◆ **Records for this exercise**:
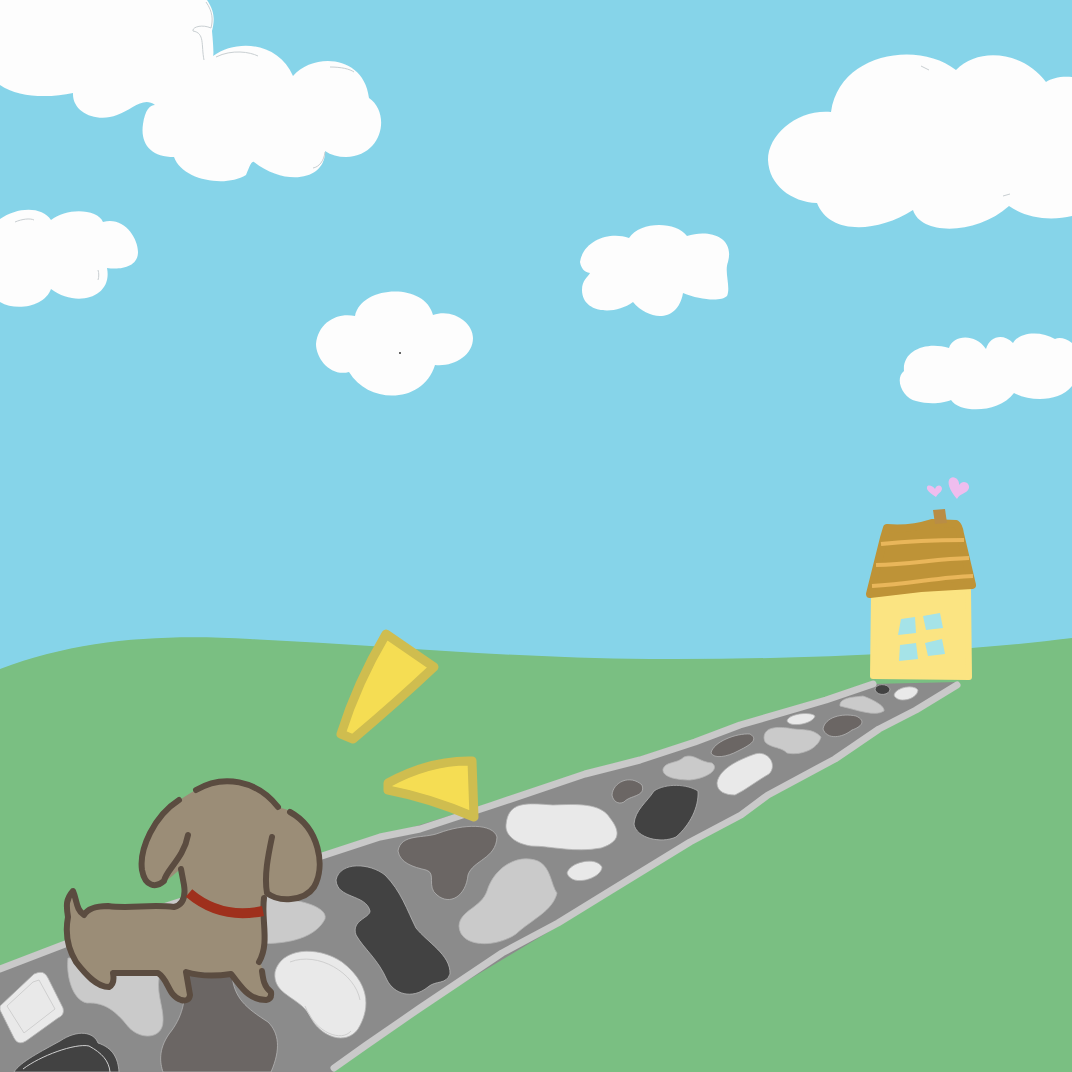
<!DOCTYPE html>
<html lang="en">
<head>
<meta charset="utf-8">
<title>The way home</title>
<style>
:root {
  --sky: #86d4e9;
  --cloud: #fdfdfd;
  --cloud-line: #c9cfd2;
  --grass: #7abf82;
  --path: #8b8b8b;
  --kerb: #c9c9c9;
  --stone-white: #e9e9e9;
  --stone-light: #cacaca;
  --stone-brown: #6b6664;
  --stone-dark: #424242;
  --wall: #fbe482;
  --roof: #be9337;
  --roof-line: #e9b65a;
  --chimney: #b98d45;
  --glass: #a5e3e8;
  --heart: #efbdee;
  --spark: #f5dd53;
  --spark-edge: #cfbd4f;
  --fur: #9b8d77;
  --outline: #5b4c40;
  --collar: #9f301c;
}
html, body { margin: 0; height: 100%; overflow: hidden; }
.scene { display: block; width: 1072px; height: 1072px; background: var(--sky); }
.clouds { fill: var(--cloud); }
.cloud-lines { fill: none; stroke: var(--cloud-line); stroke-width: 1; }
.grass { fill: var(--grass); }
.path { fill: var(--path); }
.kerb { fill: none; stroke: var(--kerb); stroke-width: 7; stroke-linecap: round; stroke-linejoin: round; }
.white { fill: var(--stone-white); }
.light { fill: var(--stone-light); }
.brown { fill: var(--stone-brown); }
.dark { fill: var(--stone-dark); }
.stones { stroke: #b4b4b4; stroke-width: 0.8; }
.stone-lines { fill: none; stroke: #cfcfcf; stroke-width: 1; }
.wall { fill: var(--wall); stroke: var(--wall); stroke-width: 6; stroke-linejoin: round; }
.roof { fill: var(--roof); stroke: var(--roof); stroke-width: 8; stroke-linejoin: round; }
.roof-lines { fill: none; stroke: var(--roof-line); stroke-width: 4; }
.chimney { fill: var(--chimney); }
.glass { fill: var(--glass); }
.hearts { fill: var(--heart); }
.sparks { fill: var(--spark); stroke: var(--spark-edge); stroke-width: 9; stroke-linejoin: round; }
.fur { fill: var(--fur); }
.outline { fill: none; stroke: var(--outline); stroke-width: 6; stroke-linecap: round; stroke-linejoin: round; }
.collar { fill: none; stroke: var(--collar); stroke-width: 10; }
</style>
</head>
<body>
<svg class="scene" viewBox="0 0 1072 1072" width="1072" height="1072" role="img" aria-label="A small brown dog on a stone path looks towards a yellow house on a green hill">
  <g class="clouds">
    <path d="M0 0H207C216 13 214 23 212 31C213 42 214 54 213 56C238 38 279 43 293 76C314 52 364 55 369 98C391 113 383 156 346 157C338 157 331 155 325 151C326 180 286 187 254 162C251 160 248 171 246 175C225 188 182 180 174 157C151 157 140 144 143 124C145 110 150 105 155 105C143 96 132 110 117 115C96 123 72 112 73 93C50 98 18 98 0 85Z"/>
    <path d="M0 219C17 207 42 206 51 220C67 207 98 209 103 222C123 216 138 237 138 252C138 267 121 270 107 268C113 298 76 308 51 289C45 306 17 312 0 302Z"/>
    <path d="M355 316C361 285 425 282 433 315C452 308 473 322 473 338C473 356 453 367 435 365C423 404 369 405 349 372C331 377 316 359 316 344C318 322 338 312 355 316Z"/>
    <path d="M580 262C583 241 609 231 629 238C640 221 676 221 687 236C708 229 735 236 728 262C724 272 731 287 727 296C721 302 700 300 683 293C678 323 649 321 633 302C614 316 582 313 582 290C582 280 588 277 590 273C584 272 581 268 580 262Z"/>
    <path d="M1072 77C1061 76 1052 78 1046 82C1024 52 979 46 956 70C918 40 839 53 831 112C798 109 768 134 768 160C769 185 791 202 817 203C829 234 875 234 913 210C921 236 977 235 1009 206C1027 219 1052 221 1072 216Z"/>
    <path d="M1072 343C1066 338 1059 337 1055 339C1042 331 1020 331 1013 343C1003 333 990 336 986 349C975 333 953 335 949 348C927 341 902 350 904 371C894 379 903 398 916 401C930 405 944 403 951 400C959 413 998 414 1014 393C1031 402 1059 402 1072 386Z"/>
  </g>
  <g class="cloud-lines">
    <path d="M206 2C213 12 213 20 211 28C202 24 192 27 193 31C205 33 201 45 204 60M216 57C232 49 250 52 258 56M330 67C341 67 350 69 354 72M325 152C324 161 319 167 313 168M15 222C22 219 30 218 34 220M98 270C99 273 99 277 98 280M921 66L929 70M1003 196L1010 194"/>
  </g>
  <circle cx="400" cy="353" r="1" fill="#333"/>

  <path class="grass" d="M0 669C80 639 160 634 250 639C385 645 500 658 650 659C800 660 960 652 1072 638V1072H0Z"/>

  <g id="stone-path">
    <path class="path" d="M0 970L160 907L330 853L500 800L700 738L870 684L960 682L820 767L700 837L560 925L450 991L333 1072H0Z"/>
    <path class="kerb" d="M0 969L60 946L160 908L325 855L380 837L420 829L490 806L585 774L640 760L695 742L740 725L826 700L873 684"/>
    <path class="kerb" d="M957 685L916 710L879 729L835 759L768 795L741 815L690 842L610 891L558 923L502 953L420 1008L365 1046L334 1068"/>
    <g class="stones">
      <path class="white" d="M0 1006L34 974Q44 969 48 978L63 1008Q65 1015 58 1018L26 1041Q18 1046 14 1038L0 1010Z"/>
      <path class="dark" d="M14 1072C20 1062 42 1051 60 1041C78 1029 94 1032 98 1043C113 1048 118 1058 119 1072Z"/>
      <path class="light" d="M68 958C66 975 72 1000 87 1003C105 1002 116 1012 126 1024C138 1041 163 1040 163 1021C164 1007 154 989 161 971L150 958Z"/>
      <path class="brown" d="M184 975C187 1000 182 1018 169 1034C158 1050 160 1063 163 1072H271C281 1049 279 1033 268 1022C246 1008 234 998 232 975Z"/>
      <path class="light" d="M255 897C285 896 329 904 325 919C314 941 279 945 255 943Z"/>
      <path class="white" d="M275 972C281 948 317 945 342 962C368 982 372 1006 358 1029C346 1046 321 1037 311 1018C302 997 272 996 275 972Z"/>
      <path class="dark" d="M336 880C340 861 370 863 385 875C401 891 407 910 416 928C427 942 451 955 450 974C446 985 436 980 428 987C412 1000 394 994 387 980C378 959 364 949 356 935C351 920 370 918 370 911C366 894 337 899 336 880Z"/>
      <path class="brown" d="M398 851C401 833 424 839 439 833C463 824 493 823 497 837C496 859 473 860 468 875C466 896 450 906 437 895C426 887 437 873 426 870C413 867 400 863 398 851Z"/>
      <path class="light" d="M459 926C460 910 481 908 487 891C494 868 517 853 538 861C551 867 551 885 557 893C553 911 531 920 516 934C496 948 460 948 459 926Z"/>
      <path class="white" d="M506 825C508 801 526 803 553 805C577 804 601 803 610 818C621 832 620 842 601 848C574 853 551 846 531 846C517 844 505 836 506 825Z"/>
      <path class="white" d="M567 873C570 862 596 856 602 867C602 878 572 888 567 873Z"/>
      <path class="brown" d="M612 795C613 782 630 774 642 785C646 797 630 795 624 802C618 805 613 801 612 795Z"/>
      <path class="dark" d="M634 824C635 810 647 802 654 791C666 783 687 784 698 791C699 807 690 825 676 837C661 844 636 838 634 824Z"/>
      <path class="light" d="M663 769C666 761 677 764 684 757C694 753 699 762 712 763C720 769 708 778 690 780C676 780 662 777 663 769Z"/>
      <path class="brown" d="M711 753C713 742 736 733 750 734C760 740 748 746 738 751C727 757 714 759 711 753Z"/>
      <path class="white" d="M717 783C719 769 738 760 755 754C768 750 778 765 769 774C758 780 747 789 735 795C726 795 717 792 717 783Z"/>
      <path class="light" d="M764 738C764 726 779 727 788 728C800 731 812 727 821 737C818 749 801 756 787 753C781 746 764 748 764 738Z"/>
      <path class="white" d="M787 721C788 714 810 711 815 716C813 724 790 728 787 721Z"/>
      <path class="brown" d="M823 729C825 717 842 713 856 716C867 721 861 727 852 730C842 738 827 740 823 729Z"/>
      <path class="light" d="M840 706C839 697 856 697 863 696C874 700 885 706 884 711C875 717 857 710 840 706Z"/>
      <path class="dark" d="M875 690C875 683 888 683 890 689C890 695 878 697 875 690Z"/>
      <path class="white" d="M894 695C896 687 914 684 918 690C917 700 897 704 894 695Z"/>
    </g>
    <path class="stone-lines" d="M7 1006L33 982L39 980L55 1009L24 1033ZM23 1069C40 1056 75 1043 89 1046C102 1053 109 1061 110 1072M290 962C318 951 355 973 360 1000M305 1006C316 1034 342 1042 351 1031"/>
  </g>

  <g id="house">
    <path class="wall" d="M874 594L968 590L969 677L873 676Z"/>
    <path class="roof" d="M887 528Q910 530 932 523L956 524Q959 526 960 534L972 585L921 588L870 594L884 538Z"/>
    <path class="roof-lines" d="M881 544C910 541 937 540 964 540M876 565C910 564 937 559 969 558M872 586C910 584 940 577 973 576"/>
    <path class="chimney" d="M933 510L945 509L947 523L935 524Z"/>
    <path class="glass" d="M901 619L915 617L916 633L898 635ZM923 616L940 613L943 628L926 630ZM900 645L916 643L918 659L899 661ZM925 643L942 639L945 654L928 656Z"/>
    <path class="wall" d="M920 646L925 645L922 650Z" style="stroke-width:1"/>
  </g>
  <g class="hearts">
    <path d="M936 497C931 494 926 490 927 487C928 484 933 486 935 489C937 484 942 485 942 489C941 493 938 493 936 497Z"/>
    <path d="M957 499C952 493 947 485 949 480C952 474 960 479 959 485C963 479 970 483 969 488C967 494 960 493 957 499Z"/>
  </g>
  <g class="sparks">
    <path d="M386 634L434 667Q398 701 353 739L341 734Q357 683 386 634Z"/>
    <path d="M388 783Q430 760 472 761L474 817Q430 798 388 790Z"/>
  </g>

  <g id="dog">
    <path class="fur" d="M181 799C186 796 190 793 196 790C222 771 263 780 281 808C309 814 323 843 321 866C319 886 308 899 290 900C280 900 270 899 265 894C259 918 270 940 260 962C265 972 262 986 273 999C254 1003 243 990 230 975L187 971C189 982 194 993 189 1000C175 1003 171 986 160 974L113 972L114 985C102 991 68 963 68 932C67 914 65 899 73 891C77 898 77 908 87 912C104 901 151 909 181 905C188 899 184 883 181 869C172 875 167 882 158 886C143 887 137 870 142 849C146 827 162 811 181 799Z"/>
    <g class="outline">
      <path d="M179 800C154 816 139 849 142 870C145 887 156 888 164 881C166 870 184 858 188 835M196 790C223 774 257 780 278 807M290 812C319 828 326 866 314 887C304 902 278 902 267 893C264 876 268 856 272 837"/>
      <path d="M181 869L184 885C186 898 182 905 174 907C150 904 130 909 108 906C98 906 88 908 84 915C76 910 77 900 73 891C66 899 66 905 68 917C65 933 68 949 76 962C86 975 97 987 109 987Q115 984 113 973H158C169 980 168 996 181 1000Q189 1002 190 995L186 972C202 977 218 976 231 974C241 986 248 1000 266 1000Q272 999 271 992C264 987 263 979 262 971"/>
      <path d="M264 898C261 920 270 943 259 962"/>
    </g>
    <path class="collar" d="M189 893C209 910 234 917 263 911"/>
  </g>
</svg>
</body>
</html>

◆ **Problem to work on**: Your task is to restate word for word the lines from the top of the data to the line containing "0; height: 100%;", both ends included, with every picture left out.

◆ **Response for this exercise**:
<!DOCTYPE html>
<html lang="en">
<head>
<meta charset="utf-8">
<title>The way home</title>
<style>
:root {
  --sky: #86d4e9;
  --cloud: #fdfdfd;
  --cloud-line: #c9cfd2;
  --grass: #7abf82;
  --path: #8b8b8b;
  --kerb: #c9c9c9;
  --stone-white: #e9e9e9;
  --stone-light: #cacaca;
  --stone-brown: #6b6664;
  --stone-dark: #424242;
  --wall: #fbe482;
  --roof: #be9337;
  --roof-line: #e9b65a;
  --chimney: #b98d45;
  --glass: #a5e3e8;
  --heart: #efbdee;
  --spark: #f5dd53;
  --spark-edge: #cfbd4f;
  --fur: #9b8d77;
  --outline: #5b4c40;
  --collar: #9f301c;
}
html, body { margin: 0; height: 100%; overflow: hidden; }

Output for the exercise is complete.